_Data in this exercise:_
.....
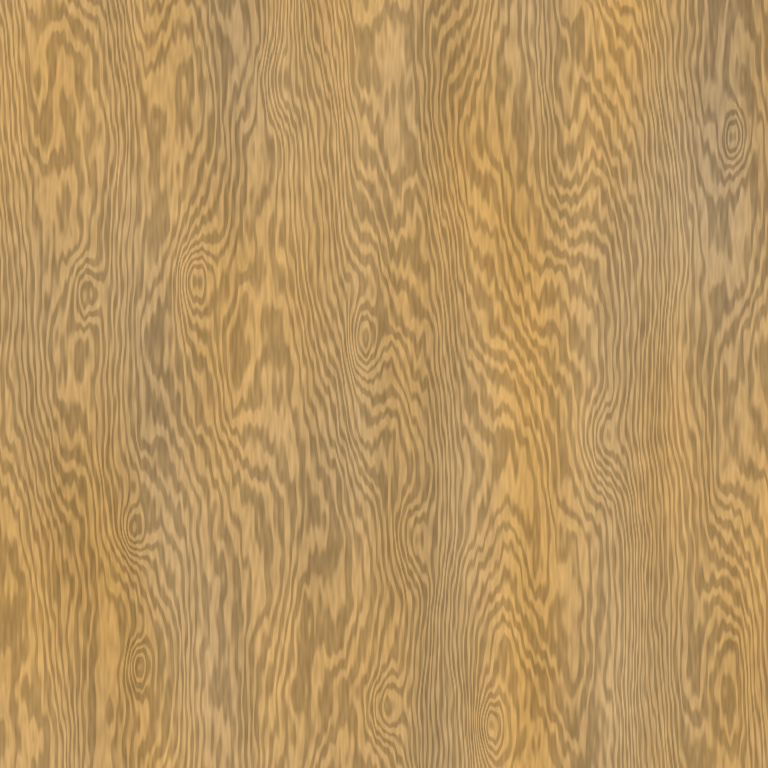
Give the GLSL for this texture, as a Shadertoy shader.

```glsl
const vec3 DARK_GRAIN = vec3(0.555, 0.445, 0.290);
const vec3 LIGHT_GRAIN = vec3(0.885, 0.715, 0.470);
const vec3 WARM_SHIFT = vec3(0.035, 0.0, -0.11);

const vec2 RING_SLOPE = vec2(75.0, 6.0);   // rings per canvas across and along
const vec2 ARCH_SCALE = vec2(7.0, 1.5);
const float ARCH_DEPTH = 14.0;
const vec2 SWAY_SCALE = vec2(19.0, 4.0);
const float SWAY_DEPTH = 3.0;
const vec2 RIPPLE_SCALE = vec2(32.0, 15.0);
const float RIPPLE_DEPTH = 0.7;
const vec2 JAG_SCALE = vec2(150.0, 22.0);
const float JAG_DEPTH = 0.5;

const vec2 KNOT_GRID = vec2(7.0, 4.0);
const vec2 KNOT_RADIUS = vec2(0.021, 0.046);
const float KNOT_CHANCE = 0.35;
const float KNOT_DEPTH = 4.2;

const vec2 FIBRE_SCALE = vec2(230.0, 34.0);
const vec2 PATCH_SCALE = vec2(10.0, 1.6);
const float RING_SHARPNESS = 1.6;
const float RING_CONTRAST = 0.22;
const float FIBRE_CONTRAST = 0.28;
const float PATCH_CONTRAST = 0.26;
const float TAU = 6.2831853;

// Integer hash giving two values from 0 to 1
vec2 hash2(vec2 cell) {
    uvec2 q = uvec2(ivec2(cell)) * uvec2(1597u, 3571u);
    uint n = (q.x ^ (q.y << 7)) * 73951u + q.y;
    n = (n ^ (n >> 15)) * 48271u;
    n = (n ^ (n >> 13)) * 69621u;
    n ^= n >> 16;
    return vec2(n & 65535u, n >> 16) / 65535.0;
}

float cornerSlope(vec2 cell, vec2 offset) {
    float angle = TAU * hash2(cell).x;
    return dot(vec2(cos(angle), sin(angle)), offset);
}

float gradientNoise(vec2 p) {
    vec2 i = floor(p), f = p - i;
    vec2 u = f * f * f * (f * (f * 6.0 - 15.0) + 10.0);
    vec2 e = vec2(1.0, 0.0);
    float low = mix(cornerSlope(i, f), cornerSlope(i + e, f - e), u.x);
    float high = mix(cornerSlope(i + e.yx, f - e.yx), cornerSlope(i + 1.0, f - 1.0), u.x);
    return mix(low, high, u.y);
}

// Scattered oval bumps that close the rings into small knots
float knots(vec2 p) {
    vec2 home = floor(p * KNOT_GRID);
    float sum = 0.0;
    for (int y = -1; y <= 1; y++)
    for (int x = -1; x <= 1; x++) {
        vec2 cell = home + vec2(x, y);
        vec2 centre = (cell + 0.2 + 0.6 * hash2(cell + 91.0)) / KNOT_GRID;
        vec2 pick = hash2(cell + 47.0);
        vec2 d = (p - centre) / (KNOT_RADIUS * mix(0.75, 1.15, pick.y));
        sum += step(pick.x, KNOT_CHANCE) * exp(-dot(d, d));
    }
    return sum;
}

// Height of the wood field; its contours are the growth rings
float ringPhase(vec2 p) {
    float phase = dot(p, RING_SLOPE);
    phase += ARCH_DEPTH * gradientNoise(p * ARCH_SCALE + 13.0);
    phase += SWAY_DEPTH * gradientNoise(p * SWAY_SCALE + 29.0);
    phase += RIPPLE_DEPTH * gradientNoise(p * RIPPLE_SCALE + 53.0);
    phase += KNOT_DEPTH * knots(p);
    return phase;
}

void mainImage(out vec4 fragColor, in vec2 fragCoord) {
    vec2 p = fragCoord / iResolution.y;

    // Rings with ragged, fibrous edges
    float phase = ringPhase(p);
    float ragged = phase + JAG_DEPTH * gradientNoise(p * JAG_SCALE + 71.0);
    float uneven = gradientNoise(vec2(phase * 0.6, p.y * 5.0));
    float wave = sin(TAU * ragged) + 0.9 * uneven;
    float ring = clamp(wave * RING_SHARPNESS, -1.0, 1.0);
    ring *= 1.0 - smoothstep(0.4, 0.9, fwidth(ragged));

    // Fine fibres and broad light or dark streaks
    float fibre = gradientNoise(p * FIBRE_SCALE + 7.0);
    float streak = gradientNoise(p * PATCH_SCALE + 37.0)
                 + 0.6 * gradientNoise(p * PATCH_SCALE * 3.1 + 83.0);
    float warmth = gradientNoise(p * vec2(8.0, 2.0) + 61.0);

    float tone = 0.51 + RING_CONTRAST * ring + FIBRE_CONTRAST * fibre + PATCH_CONTRAST * streak;
    vec3 wood = mix(DARK_GRAIN, LIGHT_GRAIN, clamp(tone, 0.0, 1.0));
    wood *= 1.0 + WARM_SHIFT * warmth * 2.0;
    fragColor = vec4(wood, 1.0);
}
```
.....
_Problem description:_
Copy the listing over exactly, skipping the pictures it holds.

_Output for this task:_
Give the GLSL for this texture, as a Shadertoy shader.

```glsl
const vec3 DARK_GRAIN = vec3(0.555, 0.445, 0.290);
const vec3 LIGHT_GRAIN = vec3(0.885, 0.715, 0.470);
const vec3 WARM_SHIFT = vec3(0.035, 0.0, -0.11);

const vec2 RING_SLOPE = vec2(75.0, 6.0);   // rings per canvas across and along
const vec2 ARCH_SCALE = vec2(7.0, 1.5);
const float ARCH_DEPTH = 14.0;
const vec2 SWAY_SCALE = vec2(19.0, 4.0);
const float SWAY_DEPTH = 3.0;
const vec2 RIPPLE_SCALE = vec2(32.0, 15.0);
const float RIPPLE_DEPTH = 0.7;
const vec2 JAG_SCALE = vec2(150.0, 22.0);
const float JAG_DEPTH = 0.5;

const vec2 KNOT_GRID = vec2(7.0, 4.0);
const vec2 KNOT_RADIUS = vec2(0.021, 0.046);
const float KNOT_CHANCE = 0.35;
const float KNOT_DEPTH = 4.2;

const vec2 FIBRE_SCALE = vec2(230.0, 34.0);
const vec2 PATCH_SCALE = vec2(10.0, 1.6);
const float RING_SHARPNESS = 1.6;
const float RING_CONTRAST = 0.22;
const float FIBRE_CONTRAST = 0.28;
const float PATCH_CONTRAST = 0.26;
const float TAU = 6.2831853;

// Integer hash giving two values from 0 to 1
vec2 hash2(vec2 cell) {
    uvec2 q = uvec2(ivec2(cell)) * uvec2(1597u, 3571u);
    uint n = (q.x ^ (q.y << 7)) * 73951u + q.y;
    n = (n ^ (n >> 15)) * 48271u;
    n = (n ^ (n >> 13)) * 69621u;
    n ^= n >> 16;
    return vec2(n & 65535u, n >> 16) / 65535.0;
}

float cornerSlope(vec2 cell, vec2 offset) {
    float angle = TAU * hash2(cell).x;
    return dot(vec2(cos(angle), sin(angle)), offset);
}

float gradientNoise(vec2 p) {
    vec2 i = floor(p), f = p - i;
    vec2 u = f * f * f * (f * (f * 6.0 - 15.0) + 10.0);
    vec2 e = vec2(1.0, 0.0);
    float low = mix(cornerSlope(i, f), cornerSlope(i + e, f - e), u.x);
    float high = mix(cornerSlope(i + e.yx, f - e.yx), cornerSlope(i + 1.0, f - 1.0), u.x);
    return mix(low, high, u.y);
}

// Scattered oval bumps that close the rings into small knots
float knots(vec2 p) {
    vec2 home = floor(p * KNOT_GRID);
    float sum = 0.0;
    for (int y = -1; y <= 1; y++)
    for (int x = -1; x <= 1; x++) {
        vec2 cell = home + vec2(x, y);
        vec2 centre = (cell + 0.2 + 0.6 * hash2(cell + 91.0)) / KNOT_GRID;
        vec2 pick = hash2(cell + 47.0);
        vec2 d = (p - centre) / (KNOT_RADIUS * mix(0.75, 1.15, pick.y));
        sum += step(pick.x, KNOT_CHANCE) * exp(-dot(d, d));
    }
    return sum;
}

// Height of the wood field; its contours are the growth rings
float ringPhase(vec2 p) {
    float phase = dot(p, RING_SLOPE);
    phase += ARCH_DEPTH * gradientNoise(p * ARCH_SCALE + 13.0);
    phase += SWAY_DEPTH * gradientNoise(p * SWAY_SCALE + 29.0);
    phase += RIPPLE_DEPTH * gradientNoise(p * RIPPLE_SCALE + 53.0);
    phase += KNOT_DEPTH * knots(p);
    return phase;
}

void mainImage(out vec4 fragColor, in vec2 fragCoord) {
    vec2 p = fragCoord / iResolution.y;

    // Rings with ragged, fibrous edges
    float phase = ringPhase(p);
    float ragged = phase + JAG_DEPTH * gradientNoise(p * JAG_SCALE + 71.0);
    float uneven = gradientNoise(vec2(phase * 0.6, p.y * 5.0));
    float wave = sin(TAU * ragged) + 0.9 * uneven;
    float ring = clamp(wave * RING_SHARPNESS, -1.0, 1.0);
    ring *= 1.0 - smoothstep(0.4, 0.9, fwidth(ragged));

    // Fine fibres and broad light or dark streaks
    float fibre = gradientNoise(p * FIBRE_SCALE + 7.0);
    float streak = gradientNoise(p * PATCH_SCALE + 37.0)
                 + 0.6 * gradientNoise(p * PATCH_SCALE * 3.1 + 83.0);
    float warmth = gradientNoise(p * vec2(8.0, 2.0) + 61.0);

    float tone = 0.51 + RING_CONTRAST * ring + FIBRE_CONTRAST * fibre + PATCH_CONTRAST * streak;
    vec3 wood = mix(DARK_GRAIN, LIGHT_GRAIN, clamp(tone, 0.0, 1.0));
    wood *= 1.0 + WARM_SHIFT * warmth * 2.0;
    fragColor = vec4(wood, 1.0);
}
```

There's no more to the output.